In “A Civic Studies perspective on European citizens: in search for potential in the conflict surrounding TTIP” (European Politics and Society, Aug 2017, pp. 1-27), Nora Schröder provides a learned and insightful overview of Civic Studies–consistent with the core ideals of the Summer Institutes of Civic Studies–and applies it to the case of European grassroots protests against the Transatlantic Trade and Investment Partnership (TIPP).

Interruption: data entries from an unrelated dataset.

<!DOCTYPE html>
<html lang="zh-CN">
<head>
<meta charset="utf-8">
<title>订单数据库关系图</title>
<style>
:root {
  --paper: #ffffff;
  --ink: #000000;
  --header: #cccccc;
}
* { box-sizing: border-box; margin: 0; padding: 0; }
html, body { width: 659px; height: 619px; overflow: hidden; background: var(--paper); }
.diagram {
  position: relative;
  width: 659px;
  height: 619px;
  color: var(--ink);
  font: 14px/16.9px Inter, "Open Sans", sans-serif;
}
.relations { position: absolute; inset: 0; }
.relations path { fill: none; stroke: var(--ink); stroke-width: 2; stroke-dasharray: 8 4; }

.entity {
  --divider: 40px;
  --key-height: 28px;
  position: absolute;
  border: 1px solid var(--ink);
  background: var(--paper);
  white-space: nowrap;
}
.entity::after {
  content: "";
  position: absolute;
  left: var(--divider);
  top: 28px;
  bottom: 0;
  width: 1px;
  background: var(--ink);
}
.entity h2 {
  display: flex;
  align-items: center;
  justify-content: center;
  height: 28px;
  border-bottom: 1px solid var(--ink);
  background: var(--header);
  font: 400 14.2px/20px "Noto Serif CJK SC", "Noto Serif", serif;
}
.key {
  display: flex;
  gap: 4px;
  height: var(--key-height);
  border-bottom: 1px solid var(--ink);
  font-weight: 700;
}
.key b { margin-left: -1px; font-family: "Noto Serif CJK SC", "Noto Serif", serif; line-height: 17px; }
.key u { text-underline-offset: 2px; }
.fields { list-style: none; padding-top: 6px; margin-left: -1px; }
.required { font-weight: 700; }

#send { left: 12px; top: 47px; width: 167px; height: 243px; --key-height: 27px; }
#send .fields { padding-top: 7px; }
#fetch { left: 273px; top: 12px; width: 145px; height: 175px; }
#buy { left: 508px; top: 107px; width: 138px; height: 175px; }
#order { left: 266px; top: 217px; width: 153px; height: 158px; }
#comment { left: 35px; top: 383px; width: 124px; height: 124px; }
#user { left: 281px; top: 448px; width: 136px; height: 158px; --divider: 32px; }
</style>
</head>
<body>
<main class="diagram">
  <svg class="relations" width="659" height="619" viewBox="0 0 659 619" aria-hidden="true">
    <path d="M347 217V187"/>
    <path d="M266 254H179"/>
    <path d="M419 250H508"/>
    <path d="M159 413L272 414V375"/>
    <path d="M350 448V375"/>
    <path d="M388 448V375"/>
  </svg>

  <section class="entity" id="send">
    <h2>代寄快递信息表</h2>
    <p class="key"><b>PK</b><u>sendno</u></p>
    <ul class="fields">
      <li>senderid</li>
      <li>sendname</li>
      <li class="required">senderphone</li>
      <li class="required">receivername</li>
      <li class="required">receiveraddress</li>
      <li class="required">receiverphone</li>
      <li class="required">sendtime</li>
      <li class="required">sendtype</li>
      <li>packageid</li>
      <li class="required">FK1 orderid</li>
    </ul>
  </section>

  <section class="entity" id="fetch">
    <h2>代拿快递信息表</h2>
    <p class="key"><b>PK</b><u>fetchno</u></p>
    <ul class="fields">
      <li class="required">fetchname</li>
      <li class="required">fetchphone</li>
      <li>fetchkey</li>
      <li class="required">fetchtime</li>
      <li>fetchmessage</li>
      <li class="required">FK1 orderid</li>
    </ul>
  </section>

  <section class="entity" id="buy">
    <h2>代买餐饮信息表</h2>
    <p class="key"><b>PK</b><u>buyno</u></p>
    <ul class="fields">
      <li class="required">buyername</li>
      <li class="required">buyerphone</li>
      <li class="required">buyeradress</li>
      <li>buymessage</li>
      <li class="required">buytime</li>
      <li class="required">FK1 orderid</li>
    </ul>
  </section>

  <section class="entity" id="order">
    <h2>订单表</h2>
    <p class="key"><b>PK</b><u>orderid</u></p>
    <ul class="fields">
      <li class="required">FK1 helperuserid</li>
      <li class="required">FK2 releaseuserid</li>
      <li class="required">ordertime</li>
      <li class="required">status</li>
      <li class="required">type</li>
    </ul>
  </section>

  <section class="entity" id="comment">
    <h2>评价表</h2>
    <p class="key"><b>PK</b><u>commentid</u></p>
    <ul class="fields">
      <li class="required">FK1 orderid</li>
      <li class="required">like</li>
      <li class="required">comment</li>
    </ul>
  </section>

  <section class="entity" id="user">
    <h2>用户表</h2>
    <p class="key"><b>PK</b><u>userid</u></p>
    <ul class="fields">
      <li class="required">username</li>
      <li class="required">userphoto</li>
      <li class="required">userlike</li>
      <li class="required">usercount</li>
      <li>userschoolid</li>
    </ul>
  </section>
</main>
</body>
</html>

The anti-TIPP protesters hold a view of global trade and tariffs. They also hold related opinions of what citizenship should mean in the European Union context: they favor democratic control of markets and oppose neoliberalism as a political/economic philosophy. As Schröder notes, public policy research would seek to clarify these issues, assess the impact of the protests, and perhaps provide advice to the activists. Civic Studies is different because it is explicitly normative (concerned with evaluating what is right) and because it aims to expand citizens’ capacity to influence the world for the better. It doesn’t stop with assessing whether the protesters have influence and are on the right side of the issue; it strives to increase their influence for the good. Schröder argues that Civic Studies must therefore be “bottom-up” and closely related to practice, a case also made by Sanford Schram in this volume about Civic Studies. I admire such engaged research but believe there’s also room for relatively abstract and general theory in Civic Studies–a point that Karol Soltan makes in the same volume. In any case, Schröder provides one of the best available summaries of Civic Studies, en route to offering some valuable thoughts about the anti-TIPP protests.